         In his supplemental brief, Wolfe argues that the Supreme Court's decision in Beckles does not preclude his instant challenge to his sentence under Johnson, since the Court only held in Beckles, 137 S.Ct. at 896, that "the advisory Sentencing Guidelines, including §4B1.2(a)'s residual clause, are not subject to a challenge under the void-for-vagueness doctrine." Wolfe states that the Supreme Court concluded in Beckles, Id. at 897, that "[b]ecause the advisory Sentencing Guidelines are not subject to a due process vagueness challenge, §4B1.2(a)'s residual clause is not void for vagueness." However, Wolfe points out that he was sentenced when the Guidelines were mandatory and thus, he states that since he was not sentenced under the advisory Guidelines, Beckles does not apply to his case. Wolfe contends that due process challenges like his still apply to the pre-Booker mandatory sentencing guidelines, under which he was sentenced, since they bound the court when it imposed sentences and they did not merely provide advice for the court in exercising its discretion as the advisory guidelines did. Wolfe states that "[u]nlike the sentencing court in Beckles, the Court in imposing [his] sentence could not have decided that a below guideline sentence was appropriate based on the sentencing factors set forth in 18 U.S.C. §3553(a) and could not have decided that his case warranted a different sentence regardless." Rather, he states that the court was required to impose a sentence on him within the career offender guideline range.

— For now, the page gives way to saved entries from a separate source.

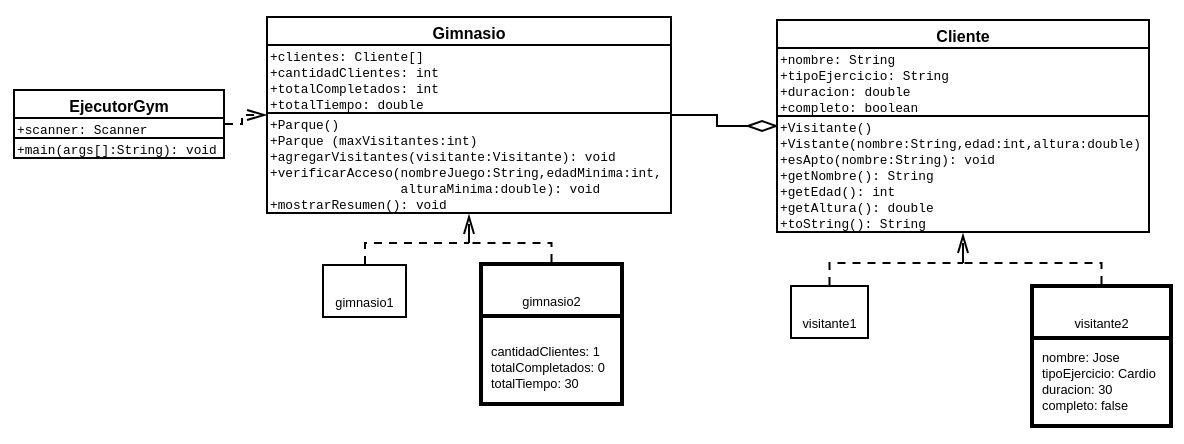
<!DOCTYPE html>
<html lang="es">
<head>
<meta charset="utf-8">
<title>Diagrama de clases: Gimnasio</title>
<style>
  :root { --ink: #000; --paper: #fff; --sans: "Liberation Sans", sans-serif; --mono: "Liberation Mono", monospace; }
  * { box-sizing: border-box; margin: 0; padding: 0; }
  html, body { width: 1184px; height: 444px; overflow: hidden; background: var(--paper); }
  .diagram { position: relative; width: 1184px; height: 444px; color: var(--ink); }
  .connectors { position: absolute; left: 0; top: 0; fill: none; stroke: var(--ink); stroke-width: 2; }
  .dashed { stroke-dasharray: 8 7; }
  .class, .object { position: absolute; background: var(--paper); border: 2px solid var(--ink); }
  ul { list-style: none; }

  .class { display: grid; font: 12.8px/16px var(--mono); white-space: nowrap; }
  .class h2 { border-bottom: 2px solid var(--ink); font: bold 16px/31px var(--sans); text-align: center; }
  .class ul { padding: 4px 0 0 2px; }
  .attributes { border-bottom: 2px solid var(--ink); }
  .continued { padding-left: 17ch; }
  .executor { left: 13px; top: 89px; width: 212px; height: 70px; grid-template-rows: 28px 20px 18px; }
  .gym { left: 266px; top: 16px; width: 406px; height: 198px; grid-template-rows: 28px 68px 98px; }
  .client { left: 776px; top: 19px; width: 374px; height: 214px; grid-template-rows: 28px 68px 114px; }

  .object { font: 12.8px/16px var(--sans); white-space: nowrap; }
  .object h3 { padding-top: 28px; font: inherit; text-align: center; }
  .detailed { display: grid; grid-template-rows: 52px 84px; border-width: 4px; height: 144px; }
  .detailed h3 { border-bottom: 4px solid var(--ink); }
  .detailed ul { padding-left: 8px; }
  .gym-one { left: 322px; top: 264px; width: 85px; height: 54px; }
  .gym-two { left: 479px; top: 262px; width: 145px; }
  .gym-two ul { padding-top: 26px; }
  .visitor-one { left: 790px; top: 285px; width: 79px; height: 54px; }
  .visitor-two { left: 1030px; top: 284px; width: 143px; }
  .visitor-two ul { padding-top: 10px; }
  .gym-one h3, .visitor-one h3 { padding-top: 29px; }
</style>
</head>
<body>
<main class="diagram">
  <svg class="connectors" width="1184" height="444" viewBox="0 0 1184 444" aria-hidden="true">
    <defs>
      <path id="arrowhead" d="M-5 17 L0 0 L5 17"/>
    </defs>
    <g class="dependency">
      <path class="dashed" d="M225 124 H242 V115 H263"/>
      <use href="#arrowhead" transform="translate(264 115) rotate(90)"/>
    </g>
    <g class="aggregation">
      <path d="M672 115 H717 V126 H748"/>
      <polygon points="748,126 762,121 776,126 762,131"/>
    </g>
    <g class="gym-instances">
      <path class="dashed" d="M365 264 V243 H469"/>
      <path class="dashed" d="M551.5 262 V243 H469"/>
      <path d="M469 243 V224"/>
      <use href="#arrowhead" x="469" y="217"/>
    </g>
    <g class="client-instances">
      <path class="dashed" d="M829.5 285 V263 H963"/>
      <path class="dashed" d="M1101.5 284 V263 H963"/>
      <path d="M963 263 V243"/>
      <use href="#arrowhead" x="963" y="236"/>
    </g>
  </svg>

  <section class="class executor">
    <h2>EjecutorGym</h2>
    <ul class="attributes"><li>+scanner: Scanner</li></ul>
    <ul class="methods"><li>+main(args[]:String): void</li></ul>
  </section>

  <section class="class gym">
    <h2>Gimnasio</h2>
    <ul class="attributes">
      <li>+clientes: Cliente[]</li>
      <li>+cantidadClientes: int</li>
      <li>+totalCompletados: int</li>
      <li>+totalTiempo: double</li>
    </ul>
    <ul class="methods">
      <li>+Parque()</li>
      <li>+Parque (maxVisitantes:int)</li>
      <li>+agregarVisitantes(visitante:Visitante): void</li>
      <li>+verificarAcceso(nombreJuego:String,edadMinima:int,</li>
      <li class="continued">alturaMinima:double): void</li>
      <li>+mostrarResumen(): void</li>
    </ul>
  </section>

  <section class="class client">
    <h2>Cliente</h2>
    <ul class="attributes">
      <li>+nombre: String</li>
      <li>+tipoEjercicio: String</li>
      <li>+duracion: double</li>
      <li>+completo: boolean</li>
    </ul>
    <ul class="methods">
      <li>+Visitante()</li>
      <li>+Vistante(nombre:String,edad:int,altura:double)</li>
      <li>+esApto(nombre:String): void</li>
      <li>+getNombre(): String</li>
      <li>+getEdad(): int</li>
      <li>+getAltura(): double</li>
      <li>+toString(): String</li>
    </ul>
  </section>

  <section class="object gym-one"><h3>gimnasio1</h3></section>

  <section class="object detailed gym-two">
    <h3>gimnasio2</h3>
    <ul>
      <li>cantidadClientes: 1</li>
      <li>totalCompletados: 0</li>
      <li>totalTiempo: 30</li>
    </ul>
  </section>

  <section class="object visitor-one"><h3>visitante1</h3></section>

  <section class="object detailed visitor-two">
    <h3>visitante2</h3>
    <ul>
      <li>nombre: Jose</li>
      <li>tipoEjercicio: Cardio</li>
      <li>duracion: 30</li>
      <li>completo: false</li>
    </ul>
  </section>
</main>
</body>
</html>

         Wolfe states that the Johnson case applies to cases like his under the ore-Booker mandatory Guidelines and, that this court should grant his motion since the use of the career offender provisions in the mandatory Guidelines violate the Due Process Clause. He further argues that the Johnson case applies retroactively to the mandatory Guidelines, and that Beckles "confirms that Johnson constitutes a substantive rule that applies retroactively to mandatory guidelines sentences in light of Welch v. United States, 136 S.Ct. 1257 (2016)." Wolfe states that "[i]n limiting its holding to the advisory sentencing guidelines, Beckles became another of the 'multiple holdings that logically dictate the retroactivity of the new rule' announced in Johnson in the mandatory sentencing guidelines context."

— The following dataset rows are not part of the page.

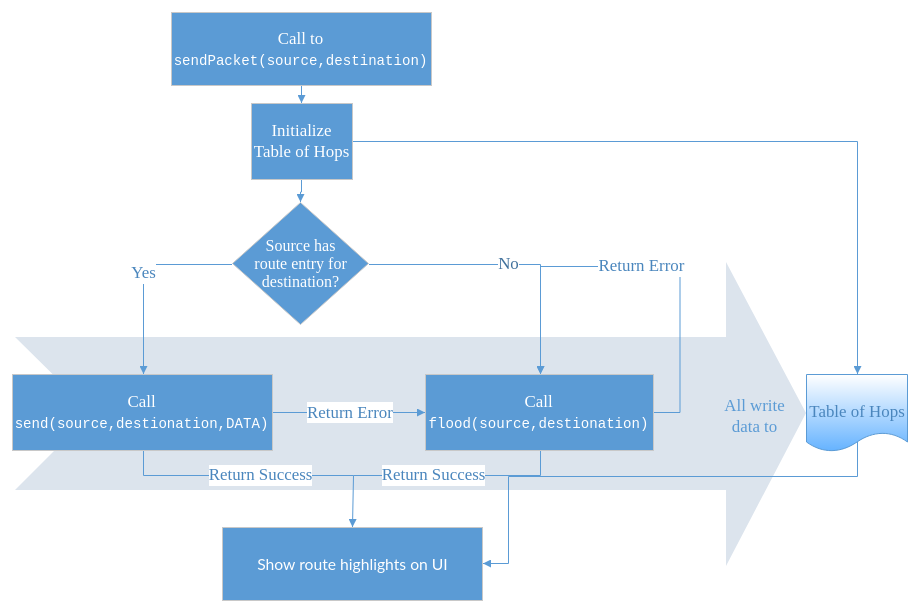
<!DOCTYPE html>
<html lang="en">
<head>
<meta charset="utf-8">
<title>Packet routing flowchart</title>
<style>
:root {
  --paper: #ffffff;
  --node: #5b9bd5;
  --node-edge: #c8c8c8;
  --line: #5b9bd5;
  --label: #4a86bd;
  --label-dark: #41719c;
  --band: #dce4ed;
}
* { box-sizing: border-box; margin: 0; }
html, body { width: 920px; height: 613px; overflow: hidden; background: var(--paper); }
.flowchart {
  position: relative;
  width: 920px;
  height: 613px;
  overflow: hidden;
  font: 16.9px/21px "Liberation Serif", serif;
}
.connectors { position: absolute; inset: 0; }
.band { fill: var(--band); }
.wires { fill: none; stroke: var(--line); stroke-width: 1; }
.wires .arrow { marker-end: url(#arrowhead); }
.arrowhead { fill: var(--line); }
.decision-shape { fill: var(--node); stroke: var(--node-edge); }
.document-shape { fill: url(#document-fill); stroke: var(--line); }
.node, .label {
  position: absolute;
  display: flex;
  flex-direction: column;
  align-items: center;
  justify-content: center;
  text-align: center;
  white-space: nowrap;
}
.node { color: var(--paper); }
.process { background: var(--node); border: 1px solid var(--node-edge); }
.node code { position: relative; top: 1px; font: 14.1px/22px "Liberation Mono", monospace; }
.start { left: 171px; top: 12px; width: 261px; height: 74px; padding-right: 2px; }
.initialize { left: 251px; top: 103px; width: 102px; height: 77px; padding: 0 1px 2px 0; }
.decision { left: 232px; top: 202px; width: 137px; height: 123px; font-size: 16px; line-height: 18px; }
.send { left: 12px; top: 374px; width: 261px; height: 77px; padding-right: 2px; }
.flood { left: 425px; top: 374px; width: 229px; height: 77px; padding-right: 2px; }
.show { left: 222px; top: 527px; width: 261px; height: 74px; font: 15.7px/20px Lato, sans-serif; }
.document { left: 806px; top: 374px; width: 102px; height: 76px; padding-bottom: 2px; color: var(--label); }
.label { height: 21px; color: var(--label); background: var(--paper); }
.yes { left: 131px; top: 262px; width: 25px; height: 22px; padding-bottom: 2px; }
.no { left: 498px; top: 253px; width: 21px; color: var(--label-dark); }
.flood-error { left: 598px; top: 256px; width: 87px; padding-bottom: 2px; }
.send-error { left: 307px; top: 402px; width: 86px; }
.send-success { left: 209px; top: 465px; width: 103px; padding-bottom: 2px; }
.flood-success { left: 382px; top: 465px; width: 103px; padding-bottom: 2px; }
.band-note { left: 722px; top: 395px; width: 65px; height: 42px; color: var(--node); background: none; }
</style>
</head>
<body>
<main class="flowchart">
  <svg class="connectors" width="920" height="613" viewBox="0 0 920 613" aria-hidden="true">
    <defs>
      <marker id="arrowhead" viewBox="0 0 8 8" refX="8" refY="4" markerWidth="8" markerHeight="8" markerUnits="userSpaceOnUse" orient="auto">
        <path class="arrowhead" d="M0 0 8 4 0 8Z"/>
      </marker>
      <linearGradient id="document-fill" x1="0" y1="0" x2="0" y2="1">
        <stop offset="0" stop-color="#ffffff"/>
        <stop offset="1" stop-color="#66b3ff"/>
      </linearGradient>
    </defs>
    <polygon class="band" points="15,337 726,337 726,262 806,413 726,566 726,490 15,490 92,413"/>
    <g class="wires">
      <path class="arrow" d="M301.5 86V103"/>
      <path class="arrow" d="M301.5 180V192H300.5V202"/>
      <path class="arrow" d="M353 141.5H857.5V374"/>
      <path class="arrow" d="M232 264.5H143.5V374"/>
      <path class="arrow" d="M369 264.5H540.5V374"/>
      <path class="arrow" d="M654 412.5H680V266.5H540.5V374"/>
      <path class="arrow" d="M273 412.5H425"/>
      <path class="arrow" d="M143.5 451V475.5H353.5L352.5 527"/>
      <path d="M540.5 451V475.5H353.5"/>
      <path class="arrow" d="M857.5 442V476.5H508.5V563.5H483"/>
    </g>
    <polygon class="decision-shape" points="300.5,202.5 368.5,263.5 300.5,324.5 232.5,263.5"/>
    <path class="document-shape" d="M806.5 374.5H907.5V442C891 430 873 431 857 442S823 454 806.5 442Z"/>
  </svg>

  <div class="node process start"><span>Call to</span><code>sendPacket(source,destination)</code></div>
  <div class="node process initialize"><span>Initialize</span><span>Table of Hops</span></div>
  <div class="node decision"><span>Source has</span><span>route entry for</span><span>destination?</span></div>
  <div class="node process send"><span>Call</span><code>send(source,destionation,DATA)</code></div>
  <div class="node process flood"><span>Call</span><code>flood(source,destionation)</code></div>
  <div class="node process show">Show route highlights on UI</div>
  <div class="node document">Table of Hops</div>

  <div class="label yes">Yes</div>
  <div class="label no">No</div>
  <div class="label flood-error">Return Error</div>
  <div class="label send-error">Return Error</div>
  <div class="label send-success">Return Success</div>
  <div class="label flood-success">Return Success</div>
  <div class="label band-note"><span>All write</span><span>data to</span></div>
</main>
</body>
</html>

         Additionally, Wolfe contends that since Johnson constitutes a substantive decision that applies retroactively to mandatory sentencing guidelines cases like his, his §2255 motion, filed on June 21, 2016, is timely under 28 U.S.C, S2255(f)(3) since it was filed within one year of the June 26, 2015 Johnson decision. Wolfe maintains that the Court in Beckles only held that the advisory Guidelines were not subject to a vagueness challenge and that decision does not preclude him from challenging his mandatory Guidelines sentence based on Johnson. As relief, Wolfe requests the court to grant his §2255 motion, vacate his sentence and, re-sentence him without the career offender enhancement. Wolfe, alternatively, requests that if the court denies his §2255 motion, the court issue a certificate of appealability ("COA") to the Third Circuit for the Court to consider whether the holding in Beckles effects sentences imposed under the mandatory Guidelines before Booker, i.e., whether Wolfe can assert a Johnson vagueness challenge to his mandatory Guidelines sentence.

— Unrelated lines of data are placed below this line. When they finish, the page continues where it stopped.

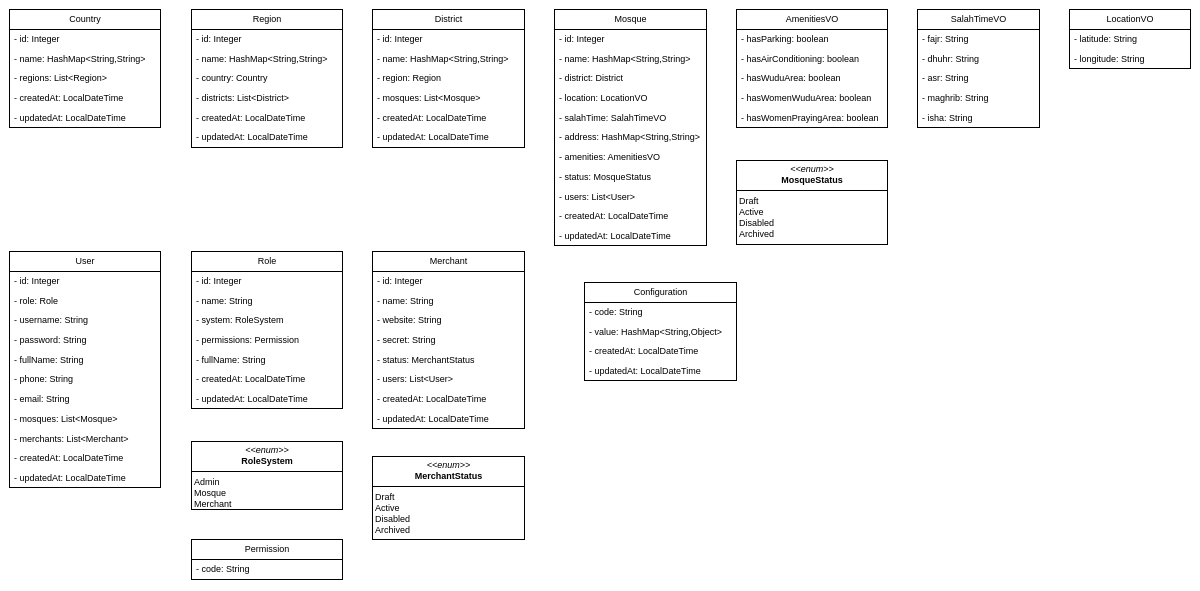
<!DOCTYPE html>
<html lang="en">
<head>
<meta charset="utf-8">
<title>Class diagram</title>
<style>
:root { --paper: #fff; --ink: #000; --row: 19.7px; }
* { box-sizing: border-box; margin: 0; padding: 0; }
html, body { width: 1200px; height: 591px; overflow: hidden; background: var(--paper); }
.diagram { position: relative; width: 1200px; height: 591px; color: var(--ink); font-family: "Liberation Sans", Arial, sans-serif; font-size: 9px; white-space: nowrap; }
.node { position: absolute; left: var(--x); top: var(--y); width: var(--w, 152px); height: var(--h); border: 1px solid var(--ink); background: var(--paper); }
.node h2 { height: 20px; border-bottom: 1px solid var(--ink); font-size: 9px; font-weight: 400; line-height: 19px; text-align: center; }
.node ul { list-style: none; display: flex; flex-direction: column; }
.node li { height: var(--row); line-height: var(--row); padding-left: 4px; flex: none; }
.enum header { height: 30px; padding-top: 3px; border-bottom: 1px solid var(--ink); text-align: center; line-height: 11px; }
.enum h2 { height: 11px; border: 0; font-weight: 700; line-height: 11px; }
.enum ul { padding-top: 5px; }
.enum li { height: 10.9px; line-height: 10.9px; padding-left: 2px; }
</style>
</head>
<body>
<main class="diagram">
  <section class="node" style="--x:9px;--y:9px;--h:119px">
    <h2>Country</h2>
    <ul>
      <li>- id: Integer</li>
      <li>- name: HashMap&lt;String,String&gt;</li>
      <li>- regions: List&lt;Region&gt;</li>
      <li>- createdAt: LocalDateTime</li>
      <li>- updatedAt: LocalDateTime</li>
    </ul>
  </section>
  <section class="node" style="--x:191px;--y:9px;--h:139px">
    <h2>Region</h2>
    <ul>
      <li>- id: Integer</li>
      <li>- name: HashMap&lt;String,String&gt;</li>
      <li>- country: Country</li>
      <li>- districts: List&lt;District&gt;</li>
      <li>- createdAt: LocalDateTime</li>
      <li>- updatedAt: LocalDateTime</li>
    </ul>
  </section>
  <section class="node" style="--x:372px;--y:9px;--w:153px;--h:139px">
    <h2>District</h2>
    <ul>
      <li>- id: Integer</li>
      <li>- name: HashMap&lt;String,String&gt;</li>
      <li>- region: Region</li>
      <li>- mosques: List&lt;Mosque&gt;</li>
      <li>- createdAt: LocalDateTime</li>
      <li>- updatedAt: LocalDateTime</li>
    </ul>
  </section>
  <section class="node" style="--x:554px;--y:9px;--w:153px;--h:237px">
    <h2>Mosque</h2>
    <ul>
      <li>- id: Integer</li>
      <li>- name: HashMap&lt;String,String&gt;</li>
      <li>- district: District</li>
      <li>- location: LocationVO</li>
      <li>- salahTime: SalahTimeVO</li>
      <li>- address: HashMap&lt;String,String&gt;</li>
      <li>- amenities: AmenitiesVO</li>
      <li>- status: MosqueStatus</li>
      <li>- users: List&lt;User&gt;</li>
      <li>- createdAt: LocalDateTime</li>
      <li>- updatedAt: LocalDateTime</li>
    </ul>
  </section>
  <section class="node" style="--x:736px;--y:9px;--h:119px">
    <h2>AmenitiesVO</h2>
    <ul>
      <li>- hasParking: boolean</li>
      <li>- hasAirConditioning: boolean</li>
      <li>- hasWuduArea: boolean</li>
      <li>- hasWomenWuduArea: boolean</li>
      <li>- hasWomenPrayingArea: boolean</li>
    </ul>
  </section>
  <section class="node" style="--x:917px;--y:9px;--w:123px;--h:119px">
    <h2>SalahTimeVO</h2>
    <ul>
      <li>- fajr: String</li>
      <li>- dhuhr: String</li>
      <li>- asr: String</li>
      <li>- maghrib: String</li>
      <li>- isha: String</li>
    </ul>
  </section>
  <section class="node" style="--x:1069px;--y:9px;--w:122px;--h:60px">
    <h2>LocationVO</h2>
    <ul>
      <li>- latitude: String</li>
      <li>- longitude: String</li>
    </ul>
  </section>
  <section class="node enum" style="--x:736px;--y:160px;--h:85px">
    <header><em>&lt;&lt;enum&gt;&gt;</em><h2>MosqueStatus</h2></header>
    <ul>
      <li>Draft</li>
      <li>Active</li>
      <li>Disabled</li>
      <li>Archived</li>
    </ul>
  </section>
  <section class="node" style="--x:9px;--y:251px;--h:237px">
    <h2>User</h2>
    <ul>
      <li>- id: Integer</li>
      <li>- role: Role</li>
      <li>- username: String</li>
      <li>- password: String</li>
      <li>- fullName: String</li>
      <li>- phone: String</li>
      <li>- email: String</li>
      <li>- mosques: List&lt;Mosque&gt;</li>
      <li>- merchants: List&lt;Merchant&gt;</li>
      <li>- createdAt: LocalDateTime</li>
      <li>- updatedAt: LocalDateTime</li>
    </ul>
  </section>
  <section class="node" style="--x:191px;--y:251px;--h:158px">
    <h2>Role</h2>
    <ul>
      <li>- id: Integer</li>
      <li>- name: String</li>
      <li>- system: RoleSystem</li>
      <li>- permissions: Permission</li>
      <li>- fullName: String</li>
      <li>- createdAt: LocalDateTime</li>
      <li>- updatedAt: LocalDateTime</li>
    </ul>
  </section>
  <section class="node" style="--x:372px;--y:251px;--w:153px;--h:178px">
    <h2>Merchant</h2>
    <ul>
      <li>- id: Integer</li>
      <li>- name: String</li>
      <li>- website: String</li>
      <li>- secret: String</li>
      <li>- status: MerchantStatus</li>
      <li>- users: List&lt;User&gt;</li>
      <li>- createdAt: LocalDateTime</li>
      <li>- updatedAt: LocalDateTime</li>
    </ul>
  </section>
  <section class="node" style="--x:584px;--y:282px;--w:153px;--h:99px">
    <h2>Configuration</h2>
    <ul>
      <li>- code: String</li>
      <li>- value: HashMap&lt;String,Object&gt;</li>
      <li>- createdAt: LocalDateTime</li>
      <li>- updatedAt: LocalDateTime</li>
    </ul>
  </section>
  <section class="node enum" style="--x:191px;--y:441px;--h:69px">
    <header><em>&lt;&lt;enum&gt;&gt;</em><h2>RoleSystem</h2></header>
    <ul>
      <li>Admin</li>
      <li>Mosque</li>
      <li>Merchant</li>
    </ul>
  </section>
  <section class="node enum" style="--x:372px;--y:456px;--w:153px;--h:84px">
    <header><em>&lt;&lt;enum&gt;&gt;</em><h2>MerchantStatus</h2></header>
    <ul>
      <li>Draft</li>
      <li>Active</li>
      <li>Disabled</li>
      <li>Archived</li>
    </ul>
  </section>
  <section class="node" style="--x:191px;--y:539px;--h:41px">
    <h2>Permission</h2>
    <ul>
      <li>- code: String</li>
    </ul>
  </section>
</main>
</body>
</html>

         The government argues that Wolfe's motion is untimely under 28 U.S.C. S2255(f)C(1) and should be dismissed since his §2255 motion was filed more than one year after his conviction became final when the Supreme Court denied certiorari in his case on November 2, 2001. Pursuant to §2255(f)(1), the defendant must make this motion within one year of the date on which the judgment of conviction becomes final.

         At issue in this case is whether the Supreme Court's decision in Johnson invalidating the "residual clause" of the Armed Career Criminal Act's ("ACCA") definition of a crime of violence for vagueness should also apply to mandatory Guidelines sentences, such as Wolfe's sentence under the career offender guideline range. The definition of crimes of ...


Buy This Entire Record For $7.95

Download the entire decision to receive the complete text, official citation,
docket number, dissents and concurrences, and footnotes for this case.

Learn more about what you receive with purchase of this case.